04/22/2021 | Press release | Distributed by Public on 04/22/2021 13:47
Reagor Dykes Auto Group owner Bart Reagor has been charged with lying about using business loans for personal expenses, announced Acting U.S. Attorney for the Northern District of Texas Prerak Shah.
On Thursday, a federal grand jury indicted Bart Wade Reagor, 55, on two counts of bank fraud and one count of making false statements to a bank insured by the FDIC. He will make his initial appearance before U.S. Magistrate Judge Lee Ann Reno in Amarillo on Monday at 2 p.m.
'Even as his businesses struggled financially, Mr. Reagor diverted business loan funds into his personal bank accounts, expressly violating his agreement with the bank,' said Acting U.S. Attorney Prerak Shah. 'Lying to an FDIC-insured financial institution is a federal crime, one we will not abide. We are determined to hold to account every Reagor Dykes employee who engaged in financial misconduct.'
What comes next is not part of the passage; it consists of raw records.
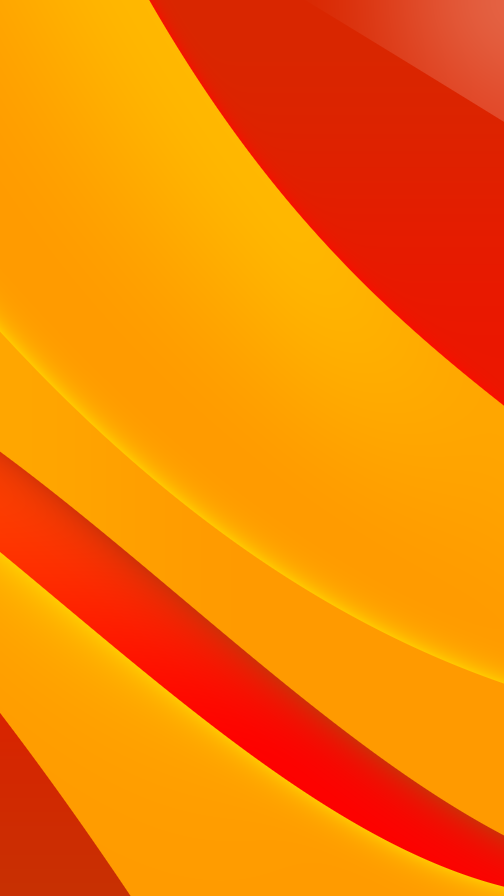
Give the GLSL for this background, as a WebGL 2 fragment shader.

```glsl
#version 300 es
precision highp float;
// Sweeping orange and red sheets, stacked from top right to lower left.
// Each border is a cubic y(x); its approximate signed distance drives the
// antialiased masks, the yellow rim glows and the soft ribbon shadow.

#define GLOW_WIDTH 0.013
#define SHADOW_WIDTH 0.022
#define HIGHLIGHT_REACH 0.23
#define SHEEN_STRENGTH 0.30
#define ORANGE vec3(1.0, 0.605, 0.0)
#define AMBER vec3(1.0, 0.72, 0.0)
#define YELLOW vec3(1.0, 0.81, 0.0)
#define SHADOW vec3(0.80, 0.19, 0.03)

uniform vec2 u_resolution;
out vec4 fragColor;

// Cubic coefficients, constant term first; x and y both span 0..1
const vec4 RED_EDGE = vec4(1.3547, -1.4426, 0.9051, -0.270);
const vec4 FOLD_EDGE = vec4(0.630, -0.6122, 0.2403, -0.021);
const vec4 RIBBON_TOP = vec4(0.496, -0.4152, -0.1592, 0.146);
const vec4 RIBBON_BASE = vec4(0.384, -0.4642, -0.051, 0.1416);
const vec4 CORNER_EDGE = vec4(0.2044, -0.737, -0.2, 0.0);
const vec4 SHEEN_EDGE = vec4(1.205, -0.335, -0.006, 0.0);

// Signed distance to a cubic border in canvas heights, positive above it
float above(vec4 c, vec2 p) {
  float y = c.x + p.x * (c.y + p.x * (c.z + p.x * c.w));
  float slope = c.y + p.x * (2.0 * c.z + 3.0 * c.w * p.x);
  float aspect = u_resolution.x / u_resolution.y;
  return (p.y - y) / length(vec2(1.0, slope / aspect));
}

// One-pixel soft coverage of the positive side
float cover(float d) {
  return clamp(d * u_resolution.y + 0.5, 0.0, 1.0);
}

float falloff(float d, float width) {
  return exp(-max(d, 0.0) / width);
}

void main() {
  vec2 p = gl_FragCoord.xy / u_resolution;
  float red = above(RED_EDGE, p);
  float fold = above(FOLD_EDGE, p);
  float ribbonTop = above(RIBBON_TOP, p);
  float ribbonBase = above(RIBBON_BASE, p);
  float corner = above(CORNER_EDGE, p);
  float sheen = above(SHEEN_EDGE, p);

  // Lowest orange sheet, yellow beneath the ribbon
  float warm = falloff(-ribbonBase, 0.06) * (1.0 - smoothstep(0.0, 0.75, p.x));
  vec3 color = mix(ORANGE, AMBER, warm);
  color = mix(color, YELLOW, 0.85 * falloff(-ribbonBase, GLOW_WIDTH));

  // Dark red corner
  vec3 cornerRed = mix(vec3(0.78, 0.19, 0.01), vec3(0.85, 0.14, 0.0), p.y / 0.2);
  color = mix(color, cornerRed, cover(-corner));

  // Red ribbon, shaded under its upper border
  vec3 ribbon = vec3(1.0, 0.25 * smoothstep(0.14, 0.48, p.y), 0.0);
  float shade = falloff(-ribbonTop, SHADOW_WIDTH) * mix(0.75, 0.95, smoothstep(0.0, 0.3, p.x));
  ribbon = mix(ribbon, SHADOW, shade);
  color = mix(color, ribbon, cover(ribbonBase));

  // Middle orange sheet
  vec3 middle = mix(AMBER, ORANGE, mix(0.6, 1.0, smoothstep(0.0, 0.5, p.x)));
  color = mix(color, middle, cover(ribbonTop));

  // Broad orange sheet with upper highlight and glowing lower rim
  float highlight = 1.0 - smoothstep(0.0, HIGHLIGHT_REACH, -red);
  highlight *= 1.0 - 0.6 * smoothstep(0.55, 1.0, p.x);
  vec3 broad = mix(ORANGE, AMBER, highlight);
  broad = mix(broad, YELLOW, 0.9 * falloff(fold, GLOW_WIDTH));
  color = mix(color, broad, cover(fold));

  // Upper red sheet with a bright rim and a pale corner sheen
  vec3 upper = mix(vec3(0.92, 0.09, 0.0), vec3(0.85, 0.15, 0.0), smoothstep(0.58, 0.98, p.y));
  upper = mix(upper, vec3(1.0, 0.04, 0.0), 0.8 * falloff(red, 0.006));
  float pale = SHEEN_STRENGTH * smoothstep(0.55, 1.05, p.x) * mix(0.6, 1.0, smoothstep(0.84, 1.0, p.y));
  upper = mix(upper, vec3(1.0, 0.95, 0.9), pale * cover(sheen));
  color = mix(color, upper, cover(red));

  fragColor = vec4(color, 1.0);
}
```
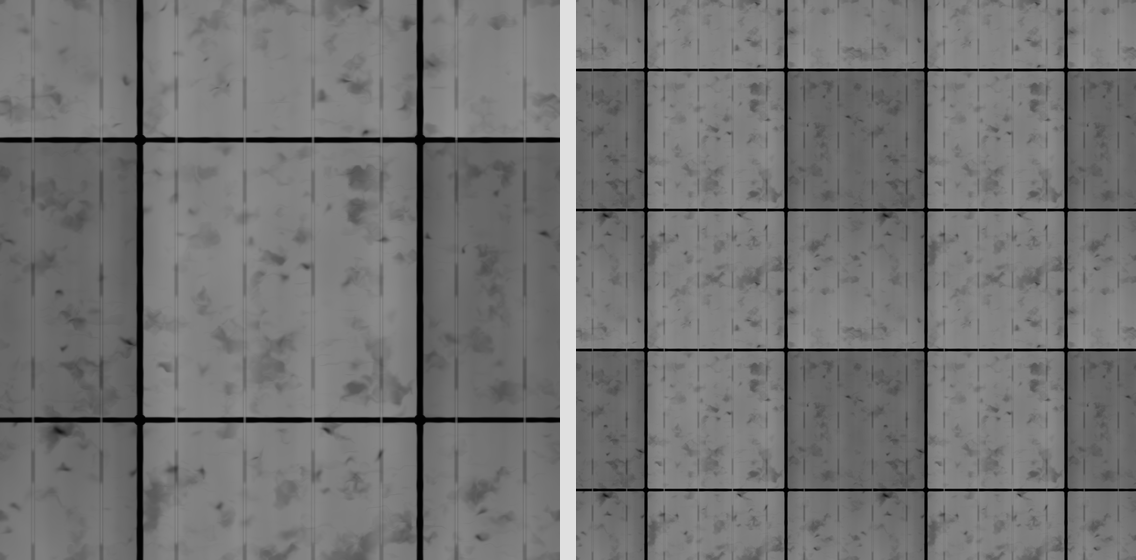
Left, the tile; right, the same tile 2 across and 2 down.
A three.js fragment shader for this pattern:

```glsl
// Grey solar cell panels, two by two, with dark gaps, dashed busbars and smudged stains.
varying vec2 vUv;

const float CELLS = 2.0;         // cells across and down
const float BAR_PITCH = 0.244;   // busbar spacing, in cell widths
const float DASHES = 6.0;        // busbar dashes along the canvas
const float SOFT = 0.0022;       // edge softness, in canvas units

float hash(vec2 p) {
  return fract(sin(dot(p, vec2(127.1, 311.7))) * 43758.5453);
}

// Value noise that wraps after a whole number of lattice steps
float noise(vec2 uv, vec2 period, float seed) {
  vec2 p = uv * period;
  vec2 i = floor(p);
  vec2 f = fract(p);
  f = f * f * (3.0 - 2.0 * f);
  vec2 a = mod(i, period) + seed;
  vec2 b = mod(i + 1.0, period) + seed;
  return mix(mix(hash(a), hash(vec2(b.x, a.y)), f.x),
             mix(hash(vec2(a.x, b.y)), hash(b), f.x), f.y);
}

float fbm(vec2 uv, vec2 period, float seed) {
  float sum = 0.0;
  float gain = 0.5;
  for (int k = 0; k < 4; k++) {
    sum += gain * noise(uv, period, seed);
    period *= 2.0;
    gain *= 0.5;
    seed += 7.0;
  }
  return sum / 0.9375;
}

// 1 inside the half width, fading softly to 0
float band(float dist, float halfWidth, float soft) {
  return 1.0 - smoothstep(halfWidth - soft, halfWidth + soft, dist);
}

vec2 rotate(vec2 p, float angle) {
  float c = cos(angle);
  float s = sin(angle);
  return vec2(c * p.x - s * p.y, s * p.x + c * p.y);
}

// Scattered, slanted oval stains; few are strong, most are faint
float stains(vec2 uv, float count, float radius, float seed) {
  vec2 p = uv * count;
  float dark = 0.0;
  for (int j = -1; j <= 1; j++) {
    for (int i = -1; i <= 1; i++) {
      vec2 site = floor(p) + vec2(float(i), float(j));
      vec2 key = mod(site, count) + seed;
      vec2 jitter = vec2(hash(key), hash(key + 17.3)) - 0.5;
      vec2 d = (p - site - 0.5 - 0.8 * jitter) / count;
      d = rotate(d, 1.6 * (hash(key + 31.7) - 0.7));
      d.y *= 1.0 + 1.6 * hash(key + 43.1);
      float r = radius * mix(0.5, 1.0, hash(key + 59.9));
      float strength = pow(hash(key + 71.3), 3.5);
      dark = max(dark, strength * exp(-dot(d, d) / (r * r)));
    }
  }
  return dark;
}

// Base grey of each cell, with a slight tilt of light across it
float cellTone(vec2 id, vec2 q) {
  float tone = mix(mix(0.475, 0.505, id.x), mix(0.405, 0.505, id.x), id.y);
  float tilt = mix(0.09, 0.02, max(id.x, id.y));
  return tone - tilt * (q.y + 0.5 * q.x);
}

// Mottling, fine streaks and stains, as an amount to darken by
float wear(vec2 uv, float strip) {
  vec2 warp = vec2(noise(uv, vec2(70.0), 3.0), noise(uv, vec2(80.0), 11.0)) - 0.5;
  vec2 w = uv + 0.012 * warp;
  float patchy = smoothstep(0.3, 0.7, fbm(uv, vec2(5.0), 23.0));
  float smudge = smoothstep(0.54, 0.82, fbm(w, vec2(22.0, 26.0), 37.0));
  float streak = smoothstep(0.72, 1.0, noise(w, vec2(24.0, 120.0), 53.0));
  float dark = 0.05 * (fbm(uv, vec2(12.0, 9.0), 61.0) - 0.5);
  dark += mix(0.4, 1.0, strip) * mix(0.5, 1.0, patchy) * 0.15 * smudge;
  dark += 0.025 * streak * patchy;
  dark += 0.10 * stains(w, 11.0, 0.020, 5.0);
  dark += 0.30 * mix(0.5, 1.0, patchy) * stains(w, 15.0, 0.011, 83.0);
  return dark;
}

void main() {
  vec2 grid = vUv * CELLS + 0.5;
  vec2 id = mod(floor(grid), CELLS);
  vec2 q = fract(grid) - 0.5;
  vec2 edge = (0.5 - abs(q)) / CELLS;
  float barDist = abs(fract((q.x + 0.004) / BAR_PITCH) - 0.5) * BAR_PITCH / CELLS;

  // Cell surface
  float strip = smoothstep(0.005, 0.04, barDist);
  float grey = cellTone(id, q) + 0.022 * (1.0 - strip);
  grey -= 0.035 * (1.0 - smoothstep(0.0, 0.05, edge.x));
  grey += 0.012 * (noise(vUv, vec2(90.0, 4.0), 97.0) - 0.5);
  grey -= wear(vUv, strip);

  // Busbars: a thin bright core between dark dashes
  float dashDist = abs(fract(vUv.y * DASHES + 0.5) - 0.5) / DASHES;
  float dash = band(dashDist, 0.029, 0.006);
  grey -= mix(0.045, 0.10, dash) * band(barDist, 0.0036, 0.0022);
  grey += 0.055 * (1.0 - dash) * band(barDist, 0.0012, 0.0012);

  // Gaps, chamfered at the corners and bridged by the busbars
  float wobble = 0.0012 * (noise(vUv, vec2(60.0), 41.0) - 0.5);
  float bridge = band(barDist, 0.0022, 0.0018);
  float upright = band(edge.x + wobble, 0.0056, SOFT);
  float level = band(edge.y + wobble, 0.0046, SOFT) * (1.0 - 0.65 * bridge);
  float corner = band(edge.x + edge.y, 0.0150, SOFT);
  grey = mix(grey, 0.012, max(max(upright, level), corner));

  gl_FragColor = vec4(vec3(grey), 1.0);
}
```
'Mr. Reagor used his executive influence to allegedly defraud a lending institution and cause the loss of a significant amount of money,' said Dallas FBI Special Agent in Charge Matthew J. DeSarno. 'Corporate fraud schemes, like those that involve diverting millions of dollars to personal funds, have the potential to cause immeasurable damage to the public's confidence in our economy.'
According to the indictment, in the first quarter of 2017, one of Reagor Dykes' floorplan lenders conducted an audit that placed the auto group in a weak cash position.
In order obtain cash to continue operations, D & R Acquisitions, a limited liability company formed to hold Reagor Dykes' real estate assets, entered into a loan agreement with International Bank of Commerce (IBC). The agreement included a $10,000,000 working capital loan, which was distributed by IBC to D&R in two tranches: $5,000,000 in July 2017 and another $5,000,000 in February 2018, to be disbursed to the various RDAG entities.
However, in applying for the loan, Mr. Reagor allegedly misrepresented its purpose, concealing from IBC the fact that he planned to divert some of the proceeds from the working capital loan into his own personal account for personal expenses. (The loan agreement expressly prohibited Mr. Reagor and others from diverting loan proceeds to their personal bank accounts, and IBC would not have approved the loan if Mr. Reagor or anyone else had disclosed to IBC that some of the loan proceeds would be diverted to Mr. Reagor's personal bank accounts.)
In total, Mr. Reagor diverted more than $1.7 million to his personal account at Prosperity Bank -- $766,277 in July 2017, following IBC's disbursement of the first tranche of money, and $1 million in February 2018, following IBC's disbursement of the second tranche of money.
Prior to Mr. Reagor's indictment, 15 of his employees pleaded guilty to various crimes involving dummy flooring and check kitting at Reagor Dykes, including:
An indictment is merely an allegation of criminal conduct, not evidence. Like all defendants, Mr. Reagor is presumed innocent until proven guilty in a court of law.
If convicted, Mr. Reagor faces up to 90 years in federal prison, and will be required to forfeit any property traceable to the offense.
The Federal Bureau of Investigation's Dallas Field Office and Internal Revenue Services - Criminal Investigation Division conducted the investigation. Assistant U.S. Attorneys Joshua Frausto, Jeffrey Haag, and Amy Burch are prosecuting the case.